The Stone, it turns out, has a lot more writing on it than the Priest wanted translated. A lot of people wrote a lot of different lines on this rock. Some of it sounds religious, some more mundane. The Priest calls the extra lines “Orphans” after a line he found on the Stone cursing “these orphans darkening my path.” He’s decided they’re just graffiti some punks scraped into his holy artifact although, as one scholar points out, some of the mundane lines might sound profound when taken metaphorically. The thing is, it’s entirely up to the Priest which lines are the voice of his god and which are Orphans. The Stone is a grab bag from which the Priest picked the lines that told the story he wanted to tell. Yet in his mind he isn’t that story’s author: it came from the Stone.

But by picking out the lines he wants and suppressing the others, he’s not getting the complete story. The texts on the stone are woven into and written through each other, all part of the same artifact. Tialon realizes that people, too, are “written into each other.” She doesn’t know Tavis, Siski, or Seren, but their choices affect her life, and, whether they ever realize it or not, choices Tialon makes affect theirs. Lives coexist and cross over; people are context for each other. Even people who don’t know or think anything about each other (that “orphans” line was, after all, probably referring to actual orphans).

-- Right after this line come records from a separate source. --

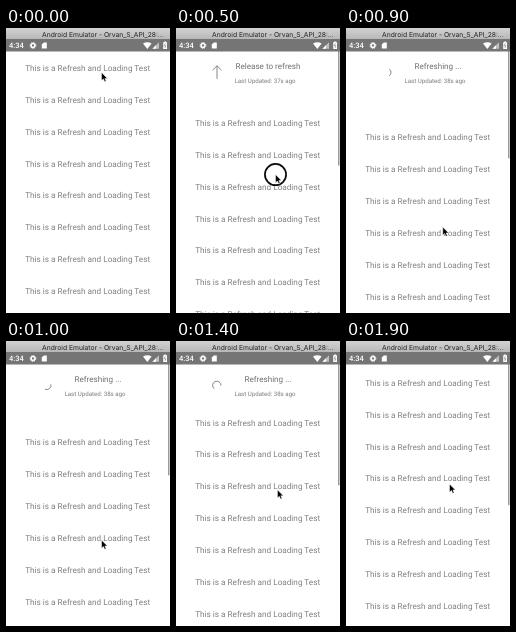
Recreate the animation shown at these times as an HTML page. Size 164 by 285 pixels, loop 2000 ms.

```html
<!DOCTYPE html>
<html lang="en">
<head>
<meta charset="utf-8">
<title>Pull to refresh</title>
<style>
  html, body { margin: 0; width: 100%; height: 100%; overflow: hidden; background: #fff; }
  svg { display: block; width: 164px; height: 285px; }
  text { font-family: Roboto, sans-serif; text-rendering: geometricPrecision; }
  .row { font-size: 8.2px; fill: #808080; }
  .title { font-size: 8.1px; fill: #707070; text-anchor: middle; }
  .updated { font-size: 6.15px; fill: #7c7c7c; text-anchor: middle; }
  .window { font: 6.75px Inter, sans-serif; fill: #222; }
  .clock { font-size: 7.5px; font-weight: 500; fill: #fff; }
  .line { fill: none; stroke: #7a7a7a; stroke-width: .9; }
</style>
</head>
<body>
<svg viewBox="0 0 164 285">
  <defs>
    <linearGradient id="chrome" x2="0" y2="1">
      <stop stop-color="#d2d2d2"/><stop offset="1" stop-color="#b6b6b6"/>
    </linearGradient>
  </defs>
  <rect width="164" height="285" fill="#fff"/>

  <text class="title" id="title" x="92" y="41.2"></text>
  <text class="updated" id="updated" x="89" y="55.2"></text>
  <path class="line" id="arrow" d="M0 -6.5V6.5M-4.4 2.2L0 6.5L4.4 2.2"/>
  <path class="line" id="spinner"/>

  <g id="list"><rect y="24" width="164" height="290" fill="#fff"/></g>
  <rect id="scrollbar" x="162" y="23" width="1.5" fill="#9a9a9a"/>

  <rect width="164" height="11.5" fill="url(#chrome)"/>
  <text class="window" x="36" y="8.5">Android Emulator - Orvan_S_API_28:...</text>
  <rect y="11" width="164" height="12.5" fill="#757575"/>
  <text class="clock" x="3" y="20.2">4:34</text>
  <g fill="#fff">
    <circle cx="27" cy="17.5" r="1.9" fill="none" stroke="#fff" stroke-width="1.5"/>
    <circle cx="27" cy="17.5" r="2.9" fill="none" stroke="#fff" stroke-dasharray="1.2 1.08"/>
    <path d="M37.8 14.6H40.8V20.6H35.8V16.6Z"/>
    <path d="M137 15.6Q141.3 12.8 145.6 15.6L141.3 21Z"/>
    <path d="M153 14.2V20.8H146.4Z" opacity=".55"/>
    <path d="M150 17.2V20.8H146.4Z"/>
    <path d="M157.2 14.2H158.2V13.6H160V14.2H161V20.9H157.2Z"/>
    <path d="M159.4 15.2L158.2 17.8H160L158.9 19.9" fill="none" stroke="#757575" stroke-width=".6"/>
  </g>

  <g id="pointer">
    <circle id="press" r="10.6" fill="none" stroke="#0a0a0a" stroke-width="1.7"/>
    <path d="M0 0V8.2L1.9 6.5L3.2 9.3L4.6 8.7L3.4 6H5.9Z" fill="#000" stroke="#fff" stroke-width=".5"/>
  </g>
</svg>
<script>
const LOOP = 2000, STEP = 100, ROW = 31.87, HEADER = 41.5, DRAG = 156;
const $ = id => document.getElementById(id);

// Smoothstep from 0 to 1 between two times
function ease(t, from, to) {
  const p = Math.min(1, Math.max(0, (t - from) / (to - from)));
  return p * p * (3 - 2 * p);
}

const dragged = t => DRAG * ease(t, -50, 850);
const stretch = distance => 105 * (1 - Math.exp(-distance / 140));

// Damped pull, settling on the header height, then closing
function pullOffset(t) {
  if (t === 0) return 0;
  const overshoot = stretch(DRAG) - HEADER;
  return stretch(dragged(t)) - overshoot * ease(t, 850, 1250) - HEADER * ease(t, 1480, 1960);
}

function pointerAt(t) {
  const sway = t < 1000 ? 4 * Math.sin(Math.PI * t / 1000) : 8 * ease(t, 1000, 1600);
  return [95.5 + sway, 43 + dragged(t) - 56 * ease(t, 1000, 1500)];
}

function arc(r, start, sweep) {
  const point = deg => {
    const a = deg * Math.PI / 180;
    return `${40.8 + r * Math.cos(a)} ${44.4 + r * Math.sin(a)}`;
  };
  return `M${point(start)}A${r} ${r} 0 ${sweep > 180 ? 1 : 0} 1 ${point(start + sweep)}`;
}

function show(el, visible) {
  el.setAttribute("visibility", visible ? "visible" : "hidden");
}

for (let i = 0; i < 9; i++) {
  const row = document.createElementNS("http://www.w3.org/2000/svg", "text");
  row.setAttribute("class", "row");
  row.setAttribute("x", 19.2);
  row.setAttribute("y", 43 + i * ROW);
  row.textContent = "This is a Refresh and Loading Test";
  $("list").append(row);
}

function draw(t) {
  const offset = pullOffset(t);
  const refreshing = t >= 900 && t < 1500;
  $("list").setAttribute("transform", `translate(0 ${offset})`);
  $("title").textContent = t < 500 ? "Pull down to refresh"
    : t < 900 ? "Release to refresh"
    : refreshing ? "Refreshing ..." : "Refresh completed";
  $("updated").textContent = `Last Updated: ${t < 800 ? 37 : 38}s ago`;

  show($("arrow"), t < 900);
  $("arrow").setAttribute("transform", `translate(41 44.3) rotate(${180 * ease(t, 200, 500)})`);
  show($("spinner"), refreshing);
  const spin = t - 1000;
  $("spinner").setAttribute("d", arc(4.2, -15 + spin * .36, 130 + spin * .26));

  show($("scrollbar"), t > 0);
  $("scrollbar").setAttribute("height", 142 - offset / 2);
  show($("press"), t >= 100 && t < 900);
  $("pointer").setAttribute("transform", `translate(${pointerAt(t)})`);
}

function tick() {
  const t = performance.now() % LOOP;
  draw(Math.floor(t / STEP) * STEP);
  requestAnimationFrame(tick);
}
tick();
</script>
</body>
</html>
```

Historical infodumps tend not to work in generic epic fantasy, but that isn’t because fantasy history is an inherently bad idea–it’s that less accomplished fantasies don’t understand history as The Winged Histories does. History isn’t important because it’s full of mysteriously accurate prophecies, or because it contains instructions for defeating the Sauron of the Month. It’s important because it’s the context for people’s lives.